He was anything but a small dog either in size or heart or appetite or love. Before we left the foster home the mother gave us a warning that Zeke, as we would come to name him, was not the best at riding in cars and to be ready for that. So we loaded him into the back of our Honda Pilot with Bonzai with me in the back seat to ensure he wouldn’t act up. Within 5 blocks our concerns were abated as he curled up next to Bonzai and started napping like he had been with us forever.
Long and turbulent history
This had not been Zeke’s first foster or rescue. His original owner had died at home and when his body was discovered 5 days later Zeke was lying next to his body obediently waiting for his first friend to wake up. Dehydrated and malnourished he had been taken to a vet hospital for treatment and was released to his first rescue.
Unfortunately she ended up being an hoarder. After a few months he was rescued from that rescue where he apparently had spent hours in a kennel surrounded by other terrified animals. From there he was rescued by the good people at the Phoenix Small Dog Rescue and went to his first foster family.

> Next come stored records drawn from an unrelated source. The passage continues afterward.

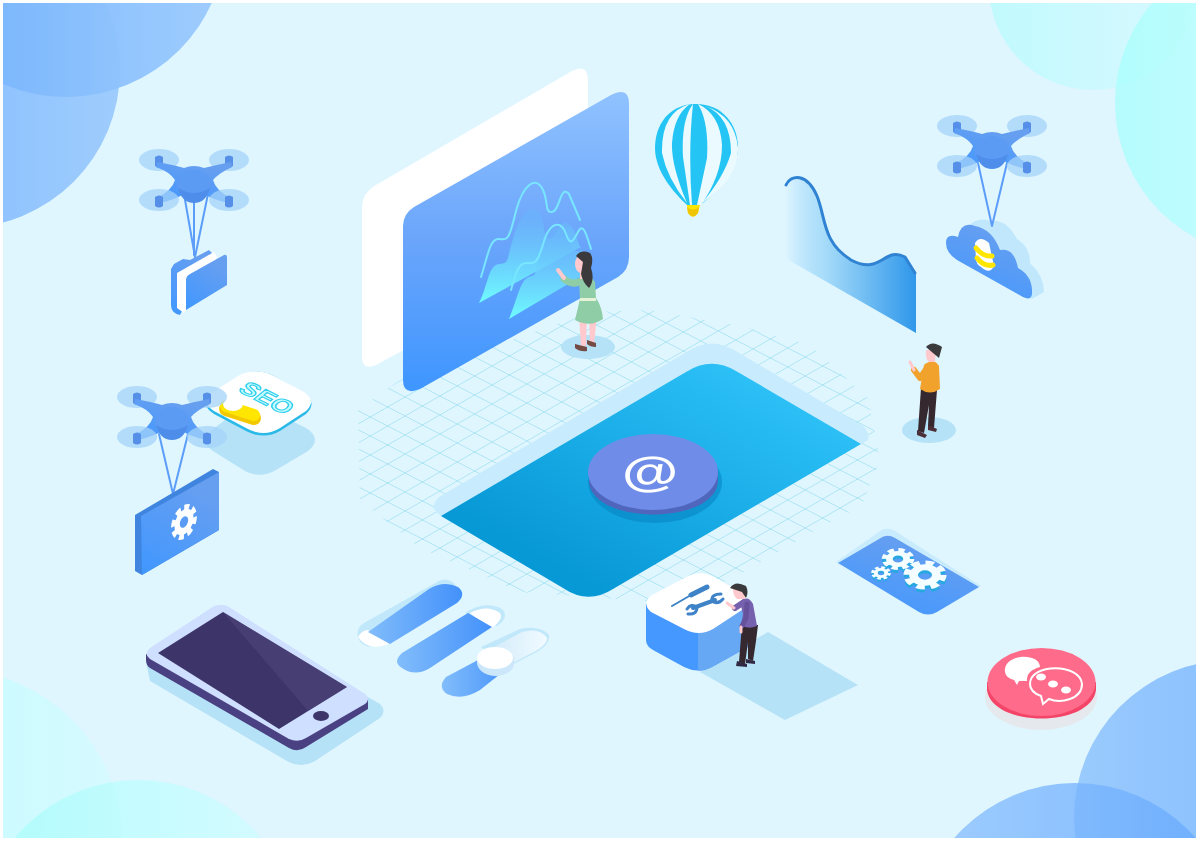
<!DOCTYPE html>
<html lang="en">
<head>
<meta charset="utf-8">
<title>Isometric technology scene</title>
<style>
:root{--sky:#dff6ff;--mist:#c8ebfd;--shade:#b5e2f7;--blue:#4698ff;--azure:#5c9dfa;--cyan:#24c5f5;--aqua:#7ffcfa;--ink:#3d3569;--indigo:#6f8de8;--rose:#ff6b8a;--yellow:#ffe600;--skin:#ffc9cd;--hair:#3a3a3c}
html,body{margin:0;background:#fff;overflow:hidden}
svg{display:block;width:1200px;height:842px}
text{font-family:"Liberation Sans",Inter,sans-serif;font-weight:700;text-anchor:middle}
.shadow{fill:var(--shade)}
.mist{fill:var(--mist)}
.panel{fill:url(#panel)}
.white{fill:#fff}
.skin{fill:var(--skin)}
.hair{fill:var(--hair)}
.line{fill:none;stroke-linecap:round;stroke-linejoin:round}
</style>
</head>
<body>
<svg viewBox="0 0 1200 842" role="img" aria-label="Isometric scene of screens, drones, phones and people working with data">
<defs>
<linearGradient id="panel" x1="0" y1="1" x2="0.5" y2="0"><stop stop-color="#4097ff"/><stop offset="1" stop-color="#679ff0"/></linearGradient>
<linearGradient id="board" x1="0" y1="1" x2="0" y2="0"><stop stop-color="#3e96ff"/><stop offset=".5" stop-color="#6aa5fb"/><stop offset="1" stop-color="#90c2ff"/></linearGradient>
<linearGradient id="screen" x1="0" y1="1" x2="1" y2="0"><stop offset=".2" stop-color="#0798d6"/><stop offset="1" stop-color="#35caff"/></linearGradient>
<linearGradient id="peaks" x1="0" y1="1" x2="0" y2="0"><stop stop-color="#70fcff"/><stop offset=".9" stop-color="#69b5fb" stop-opacity=".6"/></linearGradient>
<linearGradient id="curve" x1="0" y1="0" x2="1" y2="0"><stop stop-color="#8fd0f8" stop-opacity="0"/><stop offset=".3" stop-color="#a7dcf9"/><stop offset="1" stop-color="#2f97ea"/></linearGradient>
<linearGradient id="corner" x1="0" y1="0" x2="1" y2="0"><stop stop-color="#4796ff"/><stop offset="1" stop-color="#7fb8fb"/></linearGradient>
<linearGradient id="corner-end" x1="0" y1="0" x2="1" y2="0"><stop stop-color="#80b9fc"/><stop offset="1" stop-color="#4f9bff"/></linearGradient>
<linearGradient id="mint" x1="0" y1="0" x2="1" y2="0"><stop stop-color="#9dfffb"/><stop offset="1" stop-color="#d0fbff"/></linearGradient>
<linearGradient id="bar" x1="0" y1="0" x2="1" y2="0"><stop stop-color="#82bdfb"/><stop offset="1" stop-color="#4391fb"/></linearGradient>
<linearGradient id="fade" x1="0" y1="0" x2="1" y2="0"><stop stop-color="#cfeafa"/><stop offset="1" stop-color="#f1faff"/></linearGradient>
<pattern id="tiles" width="20" height="20" patternUnits="userSpaceOnUse" patternTransform="matrix(.87 -.5 .87 .45 4 0)"><path d="M0 0H20M0 0V20" fill="none" stroke="#9ddff0" stroke-width="1.5"/></pattern>
<clipPath id="frame"><rect x="3" y="3" width="1193" height="835"/></clipPath>
<g id="gear"><circle r="13" fill="none" stroke="currentColor" stroke-width="8" stroke-dasharray="6 4.2"/><circle r="9" fill="none" stroke="currentColor" stroke-width="7"/></g>
<g id="rotor"><ellipse rx="20" ry="11" fill="#a5d3fa" opacity=".75"/><path d="M-4-3Q0-6 4-3V6Q0 9-4 6Z" fill="#558fe8"/></g>
<g id="drone">
<use href="#rotor" x="-35" y="-23"/><use href="#rotor" x="35" y="-23"/>
<path d="M-37-21Q-20-18-10-15Q0-19 10-15Q22-18 37-21L38-16Q25-10 19-3Q22 8 37 15L34 20Q20 17 10 11Q0 16-10 11Q-20 17-34 20L-38 15Q-22 8-19-3Q-24-11-38-16Z" fill="url(#panel)"/>
<use href="#rotor" x="-35" y="17"/><use href="#rotor" x="35" y="17"/>
<ellipse cy="2" rx="17" ry="15" fill="#5b9bf4"/><path d="M-16 5Q0 15 16 5Q12 20 0 20T-16 5Z" fill="#4e8eea"/>
</g>
</defs>

<g id="backdrop" clip-path="url(#frame)">
<rect x="3" y="3" width="1193" height="835" fill="var(--sky)"/>
<g opacity=".85">
<circle cx="66" cy="-63" r="160" fill="url(#corner)" opacity=".8"/>
<circle cx="-38" cy="70" r="158" fill="url(#corner)" opacity=".8"/>
<circle cx="1093" cy="-14" r="104" fill="url(#mint)" opacity=".55"/>
<circle cx="1268" cy="103" r="153" fill="url(#mint)" opacity=".75"/>
<circle cx="-48" cy="840" r="170" fill="url(#mint)" opacity=".7"/>
<circle cx="138" cy="940" r="160" fill="url(#mint)" opacity=".75"/>
<circle cx="1232" cy="818" r="158" fill="url(#corner-end)" opacity=".85"/>
<circle cx="1075" cy="943" r="160" fill="url(#corner-end)" opacity=".8"/>
</g>
</g>

<polygon id="floor-grid" fill="url(#tiles)" points="358,410 400,380 590,312 650,310 740,326 810,345 868,398 880,460 862,505 790,545 730,580 660,602 520,592 420,548 360,500"/>

<g id="presentation-board">
<path class="white" d="M362 208Q362 193 376 185L572 71Q588 63 588 80V250L376 365Q362 371 362 357Z"/>
<path d="M403 226Q403 214 414 207L611 95Q629 86 629 104V257Q629 270 618 277L420 389Q403 396 403 380Z" fill="url(#board)"/>
<path fill="url(#peaks)" d="M479 303C488 286 488 265 499 264S506 261 513 239C520 214 530 204 538 211S542 240 550 239S560 210 574 230L581 250V247Z"/>
<path fill="url(#peaks)" d="M509 319C517 300 520 280 529 277S533 276 540 255C548 222 559 222 566 235S574 254 582 250L590 271Z"/>
<g class="line" stroke="#79e6ff" stroke-width="2"><path d="M481 277C488 255 490 238 499 239S509 240 516 211C523 185 535 176 542 188S544 213 552 212S560 184 569 194L580 220"/><path d="M511 290C517 268 520 262 528 263S538 262 545 238C552 220 562 222 566 234S573 242 578 232S586 233 591 249"/></g>
</g>

<g id="presenter">
<ellipse class="shadow" cx="588" cy="347" rx="27" ry="12"/>
<path class="skin" d="M579 316H587L586 346H581ZM589 316H597L594 343H590Z"/>
<path d="M575 344L587 347V351Q580 352 575 348ZM587 340L596 343V347Q590 347 587 344Z" fill="#744b45"/>
<path class="line" stroke="#8fcda6" stroke-width="7" d="M581 281Q573 286 564 279"/><path class="line" stroke="var(--skin)" stroke-width="4" d="M564 278L558 270"/>
<path d="M579 278Q588 271 595 282L596 298Q602 307 603 319Q590 328 575 320L580 299Z" fill="#8fcda6"/>
<path d="M580 298H596V301H580Z" fill="#e6f2d6"/>
<ellipse class="skin" cx="581" cy="264" rx="6" ry="9"/><path class="skin" d="M580 270H587V279H580Z"/>
<path class="hair" d="M576 256Q581 249 590 253Q594 258 591 268Q595 280 589 288Q583 283 581 274L583 262Z"/>
</g>

<g id="central-screen">
<path class="mist" d="M441 516L434 509Q433 503 439 497L690 350Q712 337 734 350L863 426Q870 433 868 440L861 444L800 430L712 372L480 506Z"/>
<path d="M441 516L686 372Q711 356 736 371L861 444L613 589Q588 605 563 588Z" fill="url(#screen)"/>
<ellipse cx="655" cy="482" rx="67" ry="41" fill="#0786c4" opacity=".6"/>
<path d="M589 472V480C589 526 718 526 718 480V472Z" fill="#5066bd"/>
<ellipse cx="653" cy="472" rx="65" ry="38" fill="var(--indigo)"/>
<text class="white" font-size="53" transform="matrix(1.1 -.06 .12 .78 652 486)">@</text>
</g>

<g id="balloon">
<path d="M696 104C670 104 655 124 655 148C655 172 675 194 687 205H700C715 194 738 172 738 148C738 124 722 104 696 104Z" fill="var(--cyan)"/>
<path fill="#eafaff" d="M690 104Q661 112 662 153Q667 178 687 203Q671 165 672 143Q674 115 690 104ZM693 104Q681 120 683 157L690 205L692 205Q688 150 693 104ZM698 104Q709 122 707 158L697 205H701Q722 175 722 145Q720 114 698 104ZM705 106Q731 116 731 153Q724 177 702 203Q739 178 738 148Q735 116 705 106Z"/>
<path d="M687 205H700L698 213Q693 220 688 213Z" fill="var(--yellow)"/><path d="M687 207Q693 212 699 207L698 213Q693 220 688 213Z" fill="#efc500"/>
</g>

<g id="area-chart">
<path fill="url(#curve)" d="M785 187C790 174 807 173 817 196C826 218 822 242 851 260C881 276 884 246 905 257L916 273V333L785 258Z"/>
<path class="line" stroke="#2f83d2" stroke-width="3" d="M786 185C791 174 807 173 817 196C826 218 822 242 851 260C881 276 884 246 905 257L915 273"/>
</g>

<g id="analyst">
<ellipse class="shadow" cx="929" cy="430" rx="27" ry="13"/>
<path d="M921 388L937 390L934 428L928 426L929 405L924 433L918 431Z" fill="#35282e"/>
<path d="M917 430L927 435L925 438L917 435ZM928 425L937 429L936 432L928 430Z" fill="#4b2f38"/>
<path class="line" stroke="#f0a22c" stroke-width="6" d="M927 368L920 378L914 370"/><path class="line" stroke="var(--skin)" stroke-width="3" d="M914 370L910 362"/>
<path d="M924 365Q934 357 939 366L940 389Q930 396 920 389Z" fill="#f0a22c"/>
<path class="skin" d="M926 350H936L935 362H929Q925 359 926 350Z"/><path class="hair" d="M926 347Q932 340 942 347L939 358L933 353Z"/>
</g>

<g id="folder-delivery">
<path class="line" stroke="var(--azure)" stroke-width="2" d="M184 194L195 257L208 194M194 200V255"/>
<use href="#drone" x="194" y="183"/>
<path class="panel" d="M171 269L174 264L183 259L190 260L209 250L212 253L180 315Q171 313 171 305Z"/>
<path class="white" d="M177 273L214 252L217 257L184 313L177 308Z"/>
<path class="panel" d="M186 280Q186 276 190 274L224 255Q227 254 227 258V285L186 310Z"/>
</g>

<g id="cloud-delivery">
<path fill="#c0e7fb" d="M966 228Q978 216 990 221Q1006 218 1017 239Q1030 247 1030 263Q1044 276 1044 292L1032 299L985 270Z"/>
<path class="panel" d="M946 243Q946 233 958 237Q961 221 975 226Q992 229 1000 250Q1014 247 1018 268Q1033 276 1032 294Q1031 301 1023 297L957 260Q946 253 946 243Z"/>
<path class="white" d="M975 243Q980 235 989 243L994 266Q990 275 981 267Q976 264 976 259Z"/>
<path class="line" stroke="var(--yellow)" stroke-width="5" d="M976 248Q983 257 992 256M977 258Q984 267 993 265"/>
<path class="line" stroke="var(--azure)" stroke-width="2" d="M978 163L992 226L1007 163"/>
<use href="#drone" x="992" y="149"/>
</g>

<g id="seo-tile">
<path class="shadow" d="M208 433L250 401L306 428Q323 439 308 451L276 470Q261 479 245 471L213 451Q201 443 208 433Z"/>
<path fill="#2bb9e8" d="M207 399L238 377Q254 367 272 375L304 393Q318 403 306 414L280 431Q264 440 246 431L214 414Q203 407 207 399Z"/>
<path class="white" d="M207 396L238 376Q254 367 272 375L304 392Q317 401 306 411L280 428Q264 438 246 428L214 411Q203 404 207 396Z"/>
<text font-size="25" fill="#c5fbff" stroke="#31cfee" stroke-width="1.4" transform="matrix(.91 .46 -.7 .58 261 403)">SEO</text>
<path class="line" stroke="#f2c800" stroke-width="14" d="M226 409L254 418"/><path class="line" stroke="var(--yellow)" stroke-width="12" d="M226 406L254 415"/>
<ellipse class="white" cx="233" cy="404" rx="10" ry="7"/>
</g>

<g id="settings-delivery">
<path class="line" stroke="var(--azure)" stroke-width="2" d="M159 434L173 494L188 434"/>
<use href="#drone" x="172" y="420"/>
<path fill="#3f85df" d="M135 515L213 469L219 472V530L142 575L135 571Z"/>
<path class="panel" d="M141 516L219 472V530L142 575Z"/>
<use href="#gear" color="#fff" transform="matrix(.76 -.35 0 1 184 522)"/>
</g>

<g id="smartphone">
<path class="shadow" d="M146 662L225 615L380 704Q387 711 380 718L315 761Q301 769 287 761L150 681Z"/>
<path fill="#4a4182" d="M146 654L368 700V709L306 747Q298 753 289 748L150 668Q146 665 146 660Z"/>
<path fill="#cfdfff" d="M150 648L211 608Q220 602 229 607L365 694Q371 699 365 704L306 738Q298 743 289 739L150 659Q143 654 150 648Z"/>
<path fill="var(--ink)" d="M158 653L223 612L347 687L279 729Z"/>
<path fill="#50467c" opacity=".55" d="M223 612L347 687L308 711Z"/>
<ellipse fill="var(--ink)" cx="321" cy="716" rx="8" ry="5"/>
</g>

<g id="sliders" class="line">
<path stroke="#c1e8fa" stroke-width="25" d="M370 634L445 592"/>
<path class="white" d="M358 637Q362 630 368 630L390 643Q369 653 358 637Z"/>
<path fill="url(#bar)" stroke="none" d="M368 632L429 589Q444 580 458 587Q467 594 457 603L390 644Z"/>
<path fill="#c1e8fa" d="M465 613Q484 600 502 609Q510 617 497 626Z"/><path class="white" d="M470 613Q487 604 500 613Q504 620 490 629Z"/>
<path fill="url(#bar)" stroke="none" d="M402 653L468 613L492 627L430 668Q415 677 402 668Q392 662 402 653Z"/>
<path fill="#c1e8fa" d="M481 647L520 629Q540 625 549 635Q550 645 535 653L506 668Z"/><path fill="url(#fade)" d="M485 652L522 632Q540 627 547 638Q547 646 530 654L505 667Z"/>
<path fill="url(#bar)" stroke="none" d="M446 677L478 660L514 663L480 690Q462 701 447 694Q437 687 446 677Z"/>
<path fill="#cde7fa" d="M477 659V664C481 681 514 679 514 663V657Z"/><ellipse class="white" cx="495" cy="658" rx="18" ry="11"/>
</g>

<g id="toolbox">
<path class="shadow" d="M700 672L768 632L858 685L785 720Z"/>
<path fill="#4598ff" d="M646 604V640Q646 646 653 650L684 667Q698 674 712 667L748 647V605Z"/>
<path fill="#67a8f5" d="M698 632L748 605V647L712 667Q705 671 698 671Z"/>
<path class="white" d="M652 595L688 576Q701 570 714 577L742 593Q752 601 742 610L713 629Q699 637 684 629L651 612Q641 603 652 595Z"/>
<g class="line" stroke="#3e83c7"><path stroke-width="2" d="M672 606L691 595"/><path stroke-width="5" d="M691 595L707 587"/><path stroke-width="4" d="M693 608L715 600"/><path stroke-width="3" d="M687 609Q691 603 697 607Q697 615 688 614M721 594Q711 594 712 601Q718 605 723 599"/></g>
</g>

<g id="technician">
<ellipse class="shadow" cx="756" cy="664" rx="27" ry="13"/>
<path d="M742 624L758 625L756 641L753 661L748 659L748 642L745 664L739 662Z" fill="#35282e"/>
<path d="M737 661L747 664V667L736 666ZM746 659L755 661V664L746 663Z" fill="#302943"/>
<path class="line" stroke="#7561ae" stroke-width="6" d="M744 602L735 608"/><path class="line" stroke="var(--skin)" stroke-width="3" d="M734 608L727 603"/>
<path d="M740 602Q748 594 753 604L757 626Q748 630 741 625L743 614Z" fill="#7561ae"/>
<path class="line" stroke="#66519c" stroke-width="5" d="M747 604L746 618L742 626"/><path class="line" stroke="var(--skin)" stroke-width="3" d="M741 627V632"/>
<path class="skin" d="M733 589L744 588L745 599L737 599Q733 596 733 589Z"/><path class="hair" d="M730 588Q735 580 746 586Q749 592 746 598L742 592Z"/>
</g>

<g id="gear-panel">
<path class="mist" d="M836 562L876 534Q887 524 898 533L981 586L977 588L889 545L839 564Z"/>
<path class="panel" d="M838 563L879 539Q887 533 895 538L979 587L937 612Q928 617 919 612Z"/>
<g color="#28a8e0"><use href="#gear" transform="translate(898 562) scale(.96 .64)"/><use href="#gear" transform="translate(881 575) scale(.58 .4)"/><use href="#gear" transform="translate(925 578) scale(1.27 .86)"/></g>
<g color="#f4fdff"><use href="#gear" transform="translate(898 559) scale(.96 .64)"/><use href="#gear" transform="translate(881 573) scale(.58 .4)"/><use href="#gear" transform="translate(925 575) scale(1.27 .86)"/></g>
</g>

<g id="chat-button">
<ellipse fill="#e5e9ed" cx="1041" cy="697" rx="56" ry="33"/>
<path fill="#f44468" d="M987 682V690C992 728 1091 728 1096 690V682Z"/>
<ellipse fill="var(--rose)" cx="1041.500" cy="682" rx="54" ry="34"/>
<path class="white" d="M1005 672C1003 653 1040 652 1040 667Q1026 671 1027 681L1019 681L1017 685L1014 680Q1006 678 1005 672Z"/>
<path d="M1030 684C1030 663 1080 663 1082 684C1082 699 1061 704 1049 699L1043 704L1041 696Q1030 692 1030 684Z" fill="var(--rose)" stroke="#fff" stroke-width="2"/>
<g class="white"><ellipse cx="1041" cy="677" rx="5" ry="3.500"/><ellipse cx="1053" cy="684" rx="5" ry="3.500"/><ellipse cx="1066" cy="690" rx="5" ry="3.500"/></g>
</g>
</svg>
</body>
</html>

While his breed is unknown to exacting standards we think he is a bit of American Bulldog and a few groomers have mentioned Argentinian Dogo, which his white coat and spots under the fur seem to confirm in a very unscientific way. Nevertheless he was assumed by many to be a Pit Bull and people shied away from him with the ignorance of people who judge others by sight before knowing the individual. Even if he were a Pit Bull he was still the most gentle dog we had ever met. The most force he would use towards people would be in lifting your arm with his nose to get you to pet him.
While at his first foster home he had met a few potential owners who eventually declined to take him simply because he looked like a dangerous animal. That foster returned him to the rescue and he went to his second foster home where Kate found him.
When we got him home there was some confusion and he ran to the neighbors house. I probably overreacted a bit but the thought of losing this dog before even getting him in the house was tragically comedic. Kate was more composed and recovered him from the neighbors driveway and calmed me down.
The first night I took out my camera and snapped our first photos. He was a joy from the start and we loved him right away. There would be no need to take him back to the foster family and he had found his forever home and we found another reason to never judge a book by its cover. Love heals all
Zeke loved people. He loved getting pets and laying at your feet. He loved going on walks and meeting more people who could give him more petting. For the most part everyone who saw him loved him. One of the best things that happened on walks was when grown men mentioned how ‘handsome’ he was.
Bonzai and Zeke hit it off right away and became inseparable. Occasionally we would need to take one of them to the vet for an appointment and the other would worry and pace the house until their best friend got back home.
Eat your heart out
As with Bonzai and Ozric, Zeke was a vegan. We fed him V-Dog brand dogfood to ensure he got all of the nutrients he needed and he was very healthy. He also loved vegetables and would patiently sit near us whenever food prep was happening. There was very little that he would not chomp on and then come back for as much as he could coax from us.
There is so much to write about Zeke but I want to keep things reasonable here. If you have a Zeke story or photo please share it in the comments below. He was a very special being and we will always have him in our hearts.